The Apollo space capsules had a ton of velocity changes - from liftoff, to separations, to reentry to splashdown, there were a lot of sporadic movements.

The capsules also needed to carry things that would be used in space. How were these things kept in place? Velcro was only a few decades old when the program started. Was Velcro used?

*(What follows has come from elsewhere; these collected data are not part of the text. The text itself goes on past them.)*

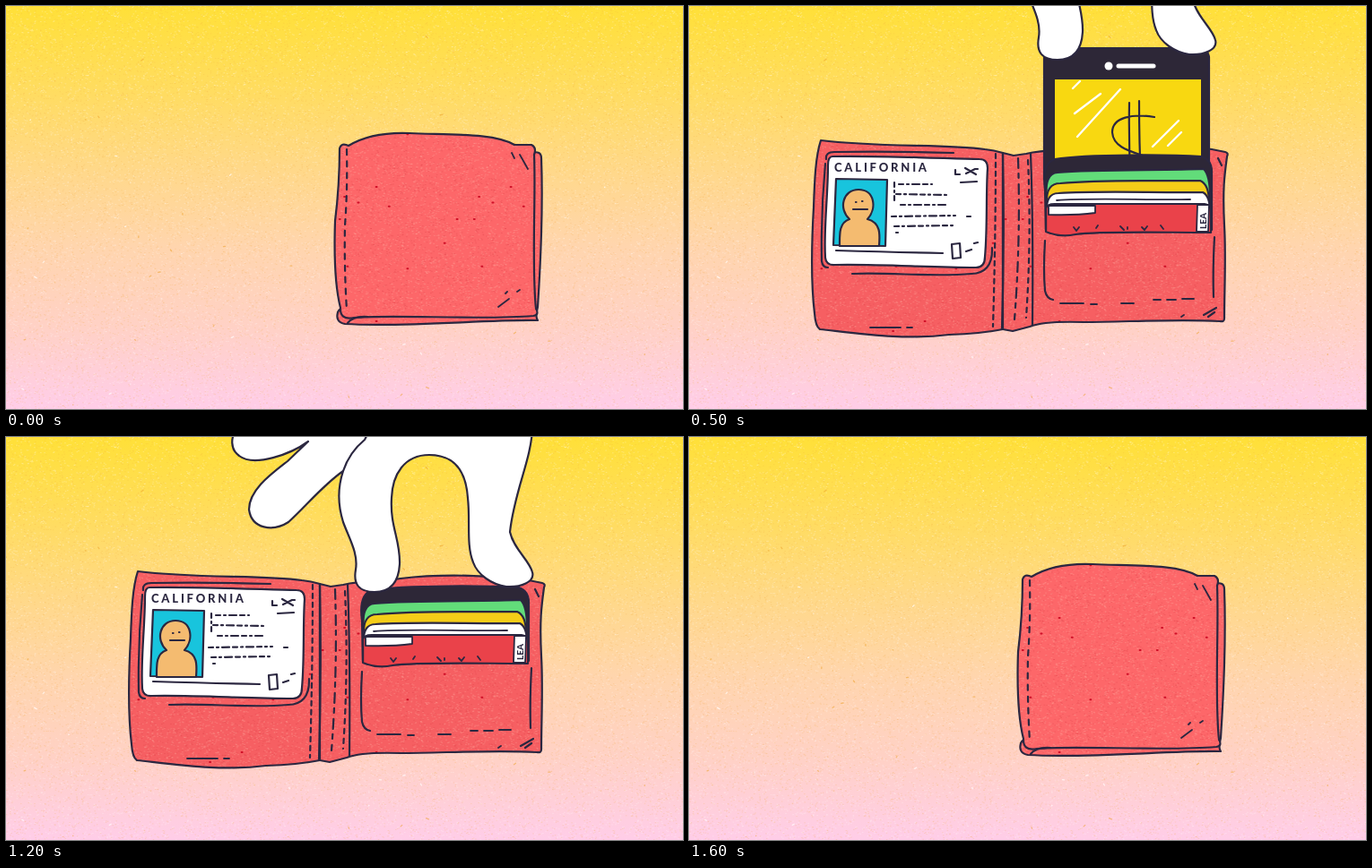
Animation, 755 px wide and 450 px high, one loop 1700 ms. Source, as an HTML page:

```html
<!DOCTYPE html>
<html lang="en">
<head>
<meta charset="utf-8">
<title>Wallet</title>
<style>
  html, body { margin: 0; width: 100%; height: 100%; overflow: hidden; }
  svg { display: block; width: 755px; height: 450px; fill: none; stroke: #2b2740; stroke-width: 2.2;
        stroke-linecap: round; stroke-linejoin: round; }
  .leather { fill: url(#leather); }
  .white { fill: #fff; }
  .dark { fill: #2d2737; }
  .thin { stroke-width: 1.8; }
  .glare { stroke: #fff; stroke-width: 2.3; }
  text { fill: #2b2740; stroke: none; font: 800 13px Lato, sans-serif; }
</style>
</head>
<body>
<svg viewBox="0 0 755 450">
  <defs>
    <linearGradient id="sky" x2="0" y2="1">
      <stop stop-color="#ffe038"/>
      <stop offset=".22" stop-color="#ffdc62"/>
      <stop offset=".42" stop-color="#ffd88c"/>
      <stop offset=".6" stop-color="#ffd5ae"/>
      <stop offset=".8" stop-color="#ffd1c6"/>
      <stop offset=".95" stop-color="#ffcee0"/>
      <stop offset="1" stop-color="#ffcde8"/>
    </linearGradient>
    <pattern id="paper" width="251" height="225" patternUnits="userSpaceOnUse">
      <path class="grain" stroke="#fff" stroke-opacity=".25" data-count="2400"/>
      <path class="grain" stroke="#f0a030" stroke-opacity=".18" data-count="2400"/>
    </pattern>
    <pattern id="leather" width="150" height="150" patternUnits="userSpaceOnUse">
      <rect id="hide" width="150" height="150" stroke="none"/>
      <path class="grain" stroke="#ffb0a0" stroke-opacity=".28" data-count="1500"/>
      <path class="grain" stroke="#d8323c" stroke-opacity=".25" data-count="1000"/>
      <path class="grain" stroke="#d01028" stroke-width="2" data-count="9"/>
    </pattern>
    <clipPath id="aboveSlot"><path d="M0-20H755V172H582V194H394V172H0z"/></clipPath>
  </defs>

  <rect width="755" height="450" fill="url(#sky)" stroke="none"/>
  <rect width="755" height="450" fill="url(#paper)" stroke="none"/>
  <path class="specks" stroke="#fff" stroke-opacity=".7" stroke-width="1.3" data-count="22"/>
  <path class="specks" stroke="#eda22e" stroke-opacity=".55" stroke-width="1.3" data-count="28"/>

  <g id="closed">
    <path class="leather" d="M586 164Q597 161 597 170C599 225 596 290 593 336Q590 348 593 351C535 350 445 359 378 355Q367 353 370 342Q372 337 377 338L586 340z"/>
    <path class="leather" d="M372 159Q374 152 382 156C400 145 425 141 450 142C500 144 545 142 567 155L586 155Q592 158 589 166C591 215 586 290 591 338Q595 345 588 346C530 351 430 344 388 348Q372 351 373 337C366 310 366 270 367 240Q372 200 372 159z"/>
    <path d="M381 354Q387 346 403 347"/>
    <path stroke-dasharray="6 7" d="M380 160Q381 205 378 245Q377 290 380 340"/>
    <path class="thin" d="M564 164l3 6M573 166l9 16M549 336l12-9M557 321l2-2M570 319l3-2"/>
  </g>

  <g id="open">
    <g id="flap">
      <path class="leather" d="M147 150C141 168 140 195 139 225C137 260 136 310 140 343Q141 358 146 361C200 367 240 373 290 367Q325 366 350 361L350 164Q340 161 330 160C285 154 210 158 147 150z"/>
      <path d="M153 171Q152 163 162 163Q230 162 295 164M152 176Q147 230 148 285Q149 292 155 292M182 299C225 297 270 303 315 299Q339 298 338 270"/>
      <path class="white" d="M160 168Q155 168 155 178C155 212 150 250 152 281Q153 290 163 289C215 288 265 292 320 292Q330 292 330 280C333 247 331 212 333 181Q333 171 324 171C280 170 210 167 160 168z"/>
      <text x="162" y="185" letter-spacing="2.8">CALIFORNIA</text>
      <path d="M297 183v5h5M308 181l12 7M309 187l10-5h3M303 197l18-1"/>
      <path fill="#18c4dd" d="M164 193L221 194L219 268L161 267z"/>
      <path fill="#f4bb70" d="M179 238C166 226 172 205 189 205C207 205 210 226 199 238C214 242 213 255 212 268H168C168 255 167 242 179 238z"/>
      <path d="M183 227h16M186 219h.5M193 218h.5"/>
      <path stroke-dasharray="5 4 2 4 8 4" d="M229 197v20M234 199h37M231 210l56 1M236 222h50M226 235l71-1M229 246l68-1M231 253h2M310 235h4"/>
      <path d="M164 273Q230 275 283 276M293 266l9-1l1 16l-9 1zM309 274l6-2M318 265l4-1"/>
      <path class="thin" d="M202 359h34M243 359h6"/>
      <path stroke-dasharray="5 5" d="M342 165Q342 260 339 358"/>
    </g>

    <path class="leather" d="M350 164L362 167L376 165C400 159 420 162 440 158C490 152 545 155 583 160L598 163Q602 164 600 168C597 190 595 205 597 245C599 280 597 315 597 349Q597 353 592 352C545 349 485 353 440 353C410 352 390 354 380 358L361 363L350 361z"/>
    <path d="M381 165Q384 240 383 356M350 164Q352 260 349 361"/>
    <path stroke-dasharray="11 6 5 7" d="M367 170Q370 260 363 350"/>
    <path stroke-dasharray="5 6" d="M378 172Q382 260 376 348"/>
    <path d="M397 262Q395 295 397 318Q399 327 406 328M586 258Q584 295 585 325M590 170l4 8M574 345l14-8M579 347l7-5"/>
    <path class="thin" d="M414 332h26M448 333h7M482 332h14M518 328h8M533 328h10M550 327h13M549 347l3-2"/>

    <g clip-path="url(#aboveSlot)">
      <g id="phone">
        <rect class="dark" x="396" y="47" width="184" height="330" rx="11"/>
        <rect x="408" y="82" width="163" height="250" fill="#f8d811" stroke="none"/>
        <circle class="white" cx="468" cy="67" r="4.5" stroke="none"/>
        <path stroke="#fff" stroke-width="5" d="M479 67H518"/>
        <path d="M491 108Q490 165 494 217M502 106Q502 165 505 212M519 124C495 120 472 124 472 141C473 156 488 161 503 166C527 172 527 184 517 194C507 202 490 202 472 201"/>
        <path id="glareLow" class="glare" d="M428 92l8-8M430 120l29-22M433 146l48-53M517 157l29-29M534 156l15-15"/>
        <path id="glareHigh" class="glare" d="M437 104l13-13M452 104l14-13M430 242l78-90M458 202l64-51M470 201l52-38M508 240l30-31M528 235l21-26"/>
      </g>
    </g>
    <path class="dark" d="M397 205Q393 176 408 171C445 165 540 166 572 168Q583 172 583 185V250H398z"/>

    <path fill="#62dc7a" d="M399 215Q396 187 411 186C455 182 530 184 574 182Q581 189 581 213z"/>
    <path fill="#f5cd18" d="M399 220Q398 198 414 198C465 193 525 196 570 195Q580 199 580 220z"/>
    <path class="white" d="M399 233Q397 209 412 209C465 206 525 209 573 208Q581 212 581 230z"/>
    <path class="thin" d="M410 217C450 214 510 217 559 216"/>
    <path fill="#ea424a" d="M398 252V226Q399 221 408 221H575Q582 222 582 230V253C530 253 460 251 431 255Q415 259 398 252z"/>
    <path class="white thin" d="M401 223H453V231Q430 234 401 233zM567 222H580L579 252H566z"/>
    <text transform="translate(577 249) rotate(-90)" style="font-size:10px">LEA</text>
    <path class="thin" d="M429 247l3 4l3-4M456 245l-2 3M481 246l4 4M489 247v2M505 247l3 3l3-4M526 245l3 4"/>
    <path d="M398 195V250"/>
  </g>

  <path id="hand" class="white" d="M587-10C586 25 567 60 562 106C566 125 584 138 587 151C590 162 574 168 558 167C542 165 526 154 521 140C513 120 518 95 515 68C513 38 500 20 472 20C444 20 431 42 430 68C428 100 440 115 439 142C438 160 431 173 411 173C394 173 387 165 390 148C393 130 383 114 376 95C370 76 370 56 376 38C353 54 333 79 315 95C298 106 274 103 271 81C271 59 296 41 314 27L337 5C318 19 277 34 260 21C250 14 250 0 258-10L270-260H590z"/>
  <path id="knuckle" d="M376 38Q383 17 400 3L412-20"/>
</svg>
<script>
const $ = id => document.getElementById(id);
const STEP = 100, STEPS = 17;
// Vertical offsets by pose: closed, half open, open, reach, grip, pull, pull, hold
const phoneY = [0, 0, 0, 0, 113, 0, -94, -124];
const handY = [0, 0, 0, -100, 0, -113, -207, -237];

let seed = 7;
const random = () => (seed = seed * 16807 % 2147483647) / 2147483647;

function scatter(selector, width, height, mark) {
  for (const path of document.querySelectorAll(selector)) {
    let d = '';
    for (let i = 0; i < path.dataset.count; i++)
      d += `M${(random() * width).toFixed(1)} ${(random() * height).toFixed(1)}${mark()}`;
    path.setAttribute('d', d);
    if (!path.hasAttribute('stroke-width')) path.setAttribute('stroke-width', 1);
  }
}
scatter('#paper .grain', 251, 225, () => 'h.7');
scatter('#leather .grain', 150, 150, () => 'h1');
scatter('.specks', 755, 450, () => `l${(random() * 5 - 2).toFixed(1)} ${(random() * 4 - 2).toFixed(1)}`);

const show = (id, on) => $(id).style.display = on ? '' : 'none';
const moveY = (id, y) => $(id).setAttribute('transform', `translate(0 ${y})`);

function draw(now) {
  const step = Math.floor(now / STEP) % STEPS;
  const pose = Math.min(step, 7, STEPS - 1 - step);   // the way back mirrors the way in
  show('closed', pose === 0);
  show('open', pose > 0);
  show('phone', pose > 4);
  show('glareLow', pose === 5);
  show('glareHigh', pose > 5);
  $('flap').setAttribute('transform', pose === 1 ? 'matrix(.45 .1 0 1 192.5 -35)' : '');
  $('hide').setAttribute('fill', pose ? '#f65f62' : '#fd6769');
  moveY('phone', phoneY[pose]);
  for (const id of ['hand', 'knuckle']) {
    show(id, pose > 2);
    moveY(id, handY[pose]);
  }
}

const start = performance.now();
function tick() {
  draw(performance.now() - start);
  requestAnimationFrame(tick);
}
tick();
</script>
</body>
</html>
```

Straps?

  • $\begingroup$ NASA's ubiquitous use of Velcro is what made it popular (and gave origin to the myth that it was NASA that invented it.) $\endgroup$
    – SF.
    Commented Aug 24, 2013 at 18:24

1 Answer 1


I'll borrow heavily from a September 1973 Apollo Experience report called "Crew Station Integration: Vol.IV - Stowage and the support team concept" by Marion W. Hix from Houston.

  • Use of Velcro started during Mercury missions
  • Gemini program introduced modular containers with molded foam holders for particular items
  • Duct tape was used since Gemini missions
  • Modular containers were fixed in place by pip pins or Calfax fasteners

  • Anything not in containers could be held in place by Velcro (#1), metal snaps (#2), utility straps, and bungee cords

  • After Apollo 1 fire, nylon-based Velcro was banned, and its successor found to be less efficient
  • Utility straps (12 inches long - 30.4 cm) were used as a makeshift restraint where Velcro was unavailable
  • Bungee cords were suggested by Apollo 10 crew (Cernan, Stafford, Young) and implemented from Apollo 11 onwards

Source: http://history.nasa.gov/alsj/WOTM/WOTM-Velcro.html

  • Velcro had its share of problems - fouling up by dust (3 times), tiny hooks floating in the air in the Apollo 11 Command Module and irritating Collins, Velcro patch failures a total of nine times in space and in lunar EVAs.

One of the more innovative uses of Velcro included putting a patch into EVA suits to assist in scratching the astronaut's nose.


Your Answer

By clicking “Post Your Answer”, you agree to our terms of service and acknowledge you have read our privacy policy.